Thursday, November 6th, 2008

Baker Overstreet: Follies at Fredericks & Freiser

August 28 – October 4, 2008
536 W 24th Street, between 10th and 11th avenues
New York City, 212 633 6555

Baker Overstreet Sequined Cyclone Sequence 2008, Acrylic and latex on canvas: 48 by 62 inches. Images courtesy of Fredericks & Freiser, New York

Baker Overstreet, Sequined Cyclone Sequence 2008, Acrylic and latex on canvas: 48 by 62 inches. Images courtesy of Fredericks & Freiser, New York

Follies, the title of Baker Overstreet’s solo painting exhibition at Fredericks & Freiser, exists somewhere between theatrical put-on and shoe gazing self-awareness.  In architecture a “folly” is an ornamental, often eccentrically designed building. An example in New York City would be Central Park’s Belvedere Castle, a fairy tale landmark of eternal childhood. “Follies” is also the name of Stephen Sondheim’s 1971 musical, itself a reference to early 20th century vaudeville revues. The thirteen paintings on view (all made in 2008) share in the multifaceted whimsy of the exhibition’s title.  Painted in glossy, starburst hues of acrylic and latex, the first distinguishing characteristic of the set is a common black or dark grey background.  This technique calls to mind the high kitsch of black velvet painting as well as the glowing, black light posters, which adorned many teenage bedrooms in the 1970s.  The dark backdrop becomes a stage set for the real “action” of the paintings—an order of tight and flashy geometric designs.

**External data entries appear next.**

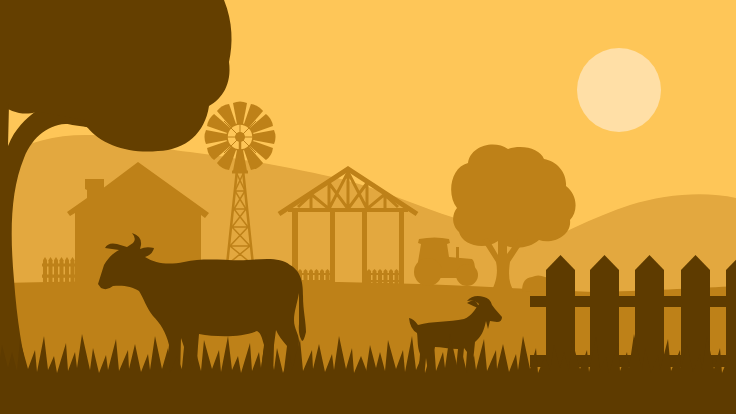
<!DOCTYPE html>
<html lang="en">
<head>
<meta charset="utf-8">
<title>Farm at sunset</title>
<style>
:root {
  --sky: #fec658;
  --sun: #ffdfa6;
  --hill: #e3a83f;
  --field: #be8118;
  --dark: #5e3b00;
  --tree: #643f00;
}
html, body { margin: 0; height: 100%; overflow: hidden; background: var(--sky); }
.farm { display: block; width: 736px; height: 414px; }
.sky { fill: var(--sky); }
.sun { fill: var(--sun); }
.hill { fill: var(--hill); }
.mid { fill: var(--field); }
.mid-line { fill: none; stroke: var(--field); }
.dark { fill: var(--dark); }
.tree { fill: var(--tree); }
</style>
</head>
<body>
<svg class="farm" viewBox="0 0 736 414" role="img" aria-label="Silhouette of a farm with a cow, a goat, a barn and a windmill at sunset">
  <defs>
    <path id="blade" d="M-3 -13 L-7 -34 Q0 -37 7 -34 L3 -13 Z"/>
    <path id="small-picket" d="M0 16 V2 L2 0 L4 2 V16 Z"/>
    <g id="small-fence">
      <use href="#small-picket"/>
      <use href="#small-picket" x="5.5"/>
      <use href="#small-picket" x="11"/>
      <use href="#small-picket" x="16.5"/>
      <use href="#small-picket" x="22"/>
      <use href="#small-picket" x="27.5"/>
      <path d="M-1 4 H33 V6 H-1 Z M-1 11 H33 V13 H-1 Z"/>
    </g>
    <path id="picket" d="M0 380 V270 L14.500 255 L29 270 V380 Z"/>
    <path id="grass" d="M0 420 V372 L4 345 L10 368 L14 352 L19 371 L22 340 L30 369 L37 350 L39 372 L46 336 L50 370 L56 356 L59 373 L68 343 L70 371 L77 352 L79 368 L84 334 L92 370 L95 348 L101 373 L108 355 L110 370 L118 339 L121 371 L130 350 L131 369 L137 344 L143 372 L150 354 L152 370 L157 336 L164 369 L170 348 L172 373 L179 356 L185 372 V420 Z"/>
  </defs>

  <rect class="sky" width="736" height="414"/>
  <circle class="sun" cx="619" cy="90" r="42"/>

  <g class="hill" id="hills">
    <path d="M0 157 C30 141 58 134 92 135 C130 137 150 148 190 152 C232 157 300 169 345 180 C385 191 420 207 455 218 C500 231 545 238 600 250 V300 H0 Z"/>
    <path d="M500 262 C550 240 590 218 630 205 C665 194 705 191 736 198 V300 H480 Z"/>
  </g>

  <path class="mid" id="field" d="M0 283 C140 280 290 280 420 284 C500 287 540 290 600 292 C660 290 700 288 736 286 V414 H0 Z"/>

  <g class="mid" id="house">
    <path d="M138 162 L209 213 L205 218 L201 215 V284 H75 V213 L70 216 L67 212 L87 198 V190 L85 189 V179 H104 V188 L102 189 Z"/>
    <g transform="translate(43 257)">
      <use href="#small-fence" transform="scale(1 1.600)"/>
    </g>
  </g>

  <g id="windmill">
    <g class="mid" transform="translate(240 137)">
      <use href="#blade"/>
      <use href="#blade" transform="rotate(30)"/>
      <use href="#blade" transform="rotate(60)"/>
      <use href="#blade" transform="rotate(90)"/>
      <use href="#blade" transform="rotate(120)"/>
      <use href="#blade" transform="rotate(150)"/>
      <use href="#blade" transform="rotate(180)"/>
      <use href="#blade" transform="rotate(210)"/>
      <use href="#blade" transform="rotate(240)"/>
      <use href="#blade" transform="rotate(270)"/>
      <use href="#blade" transform="rotate(300)"/>
      <use href="#blade" transform="rotate(330)"/>
      <circle r="5"/>
    </g>
    <g class="mid-line">
      <circle cx="240" cy="137" r="13" stroke-width="1.500"/>
      <path stroke-width="1" d="M240 115 V159 M218 137 H262 M224 121 L256 153 M256 121 L224 153"/>
      <path stroke-width="2.500" d="M240 140 V172 M237 170 L225 284 M243 170 L255 284"/>
      <path stroke-width="3" d="M232 172 H248"/>
      <path stroke-width="1.500" d="M237 174 L245 191 L234 209 L248 227 L230 246 L252 264 L226 282 M243 174 L235 191 L246 209 L232 227 L250 246 L228 264 L254 282 M235 191 H245 M233 209 H247 M231 227 H249 M229 246 H251 M227 264 H253"/>
    </g>
  </g>

  <g id="open-barn">
    <path class="mid-line" stroke-width="5" d="M279 214 L348 169 L417 214"/>
    <path class="mid-line" stroke-width="4" d="M288 210 H408"/>
    <path class="mid-line" stroke-width="3" d="M348 168 V210 M329 182 V210 M367 182 V210 M311 194 V210 M385 194 V210 M329 183 L348 209 L367 183 M311 194 L329 209 L348 172 L367 209 L385 194 M298 207 L311 195 M398 207 L385 195"/>
    <path class="mid" d="M292 210 H298 V285 H292 Z M330 210 H335 V285 H330 Z M362 210 H367 V285 H362 Z M399 210 H404 V285 H399 Z"/>
    <use class="mid" href="#small-fence" x="298" y="269"/>
    <use class="mid" href="#small-fence" x="367" y="269"/>
  </g>

  <g class="mid" id="tractor">
    <path d="M419 239 Q435 236 449 239 L450 243 L447 244 L449 257 L472 259 Q476 262 475 278 H418 V262 L421 244 L418 243 Z"/>
    <circle cx="428" cy="272" r="14"/>
    <circle cx="467" cy="275" r="11"/>
    <path d="M456 247 H459 V260 H456 Z"/>
  </g>

  <g class="mid" id="far-tree">
    <path d="M468 163 C470 146 494 139 508 149 C523 144 540 149 544 159 C557 161 567 173 566 186 C578 195 578 212 570 220 C572 235 553 245 539 240 C528 250 507 250 498 241 C484 251 462 245 459 232 C451 225 452 214 457 208 C446 194 451 167 468 163 Z"/>
    <path d="M488 238 L498 255 L498 240 H507 L507 254 L518 239 H525 L510 262 C508 275 509 284 514 291 H491 C497 282 498 270 496 262 L482 240 Z"/>
    <path d="M522 291 Q522 278 532 277 Q538 274 545 277 Q553 278 553 292 Z"/>
  </g>

  <g class="tree" id="near-tree">
    <path d="M0 0 H224 C233 22 233 44 229 62 C232 84 222 99 209 106 C205 133 186 150 158 151 C130 154 101 145 87 127 C67 125 49 120 36 112 C24 116 10 112 0 104 Z"/>
    <path d="M0 98 L9 104 L8 146 C15 128 26 119 36 111 L90 121 L89 128 C62 117 36 128 24 158 C10 192 10 235 14 280 C17 321 22 350 30 384 H0 Z"/>
  </g>

  <path class="dark" id="cow" d="M98 284 L104 265 C108 258 113 253 119 250 L105 248 Q108 242 117 244 L127 247 L133 243 Q137 239 132 233 Q142 236 141 245 L140 249 Q146 246 154 248 Q153 254 145 257 C156 264 169 265 184 262 C205 257 227 261 247 260 C265 259 280 257 290 265 C302 272 303 284 303 296 C303 310 306 322 306 332 Q304 341 302 341 Q298 335 299 324 L299 293 C297 304 294 312 294 320 C294 329 299 334 299 341 L297 378 H283 L287 346 C282 340 278 335 276 330 L274 345 L273 378 H260 L264 345 C262 338 261 333 257 331 C240 338 216 337 199 334 L198 346 L196 378 H181 L184 347 L181 338 L180 378 H165 L169 345 C166 332 160 323 153 316 C146 307 144 299 139 291 C132 286 122 285 113 286 Q107 291 101 288 Z"/>

  <path class="dark" id="goat" d="M409 318 Q414 319 418 325 C432 321 449 322 464 319 C472 316 475 309 479 304 Q474 299 467 301 Q473 294 484 297 Q490 298 492 305 L495 309 L502 317 Q502 322 497 322 L490 321 L488 329 L486 321 C484 331 481 337 475 342 L474 352 L471 378 H465 L467 352 L464 348 L461 378 H455 L458 349 C449 349 441 347 435 347 L432 356 L436 378 H429 L426 358 L424 378 H418 L420 354 C417 346 418 339 417 333 Q410 329 409 318 Z"/>
  <path class="dark" d="M478 305 Q475 297 467 303 Q473 306 478 308 Z"/>

  <g class="dark" id="picket-fence">
    <use href="#picket" x="546"/>
    <use href="#picket" x="590"/>
    <use href="#picket" x="635"/>
    <use href="#picket" x="681"/>
    <use href="#picket" x="726"/>
    <rect x="530" y="296" width="206" height="11"/>
    <rect x="530" y="355" width="206" height="12"/>
  </g>

  <g class="dark" id="meadow-grass">
    <use href="#grass" x="-2"/>
    <use href="#grass" x="182"/>
    <use href="#grass" x="366"/>
    <use href="#grass" x="550"/>
    <rect y="373" width="736" height="41"/>
  </g>
</svg>
</body>
</html>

The paintings lend themselves to the idea of a multi-tiered structure, part disco dance floor and part spaceship.  The abstractions can be read as dimensional objects, with a bottom and top orientation, or as a flat pattern plane.  Sequined Cyclone Sequence appears as a requiem for the old time religion of Coney Island. Combining a psychedelic maximal impulse with the restraint of a carefully painted bodega sign advertising ice cream cones, the painting throws itself into a readable architecture of forms and signs. The Continental Bathosphere, resemble a Masonic Temple with Jetsons-era columns framing a gilded series of orbs and hints of rainbows. An unabashed decorative energy is readily visible in all of the paintings. Circles and squares are outlined or dotted with smaller circles, sometimes collapsing the painting into itself, and other times gathering the wild abstraction in by the reins to resemble a coherent form.

All of the paintings radiate a smooth ease of formal decisions. Hints of past layers visible beneath the surface are the only counterpunch to a solid machine that affords little room for speculation beyond its shiny and seductive design. The label of “primitive” given to Overstreet and many of his peers in contemporary abstract painting belies a highly stylized, self-conscious approach to image construction. The perfect power chord is struck between the loose design of a sign painter and the drive towards layered spectacle.  From cool to warm, neon to primary, the color combinations seem intangibly homemade and magical. In each painting’s spectrum, there is a boldness and density that bears similarity to artists such as Alfred Jensen and Tal R.

Many of the paintings’ titles convey arche nostalgia for glamour, decadence and the iconic visuals of pinball machines. Alibaster Plaster Caster, Sizzle ’76, Ball in the Jack andTechnicolor Chromolume all resonate as personal references to the lingo of 1960s and ‘70s culture. The paintings’ high voltage energy mixed with an implacable, hand-drawn symmetry results in a vaguely sinister authority. The line “fearful symmetry,” from William Blake’s poem “The Tyger,” kept repeating in my head as I walked from painting to painting. The pop of hot colors and ruler straight lines against the blackness commands an inanimate dominance of space.  Mandala shapes and the repetition of forms lend the paintings the severity of totemic worship.  Jewel-like and complete unto itself, it is form of worship that doesn’t extend past the painting’s flat surface.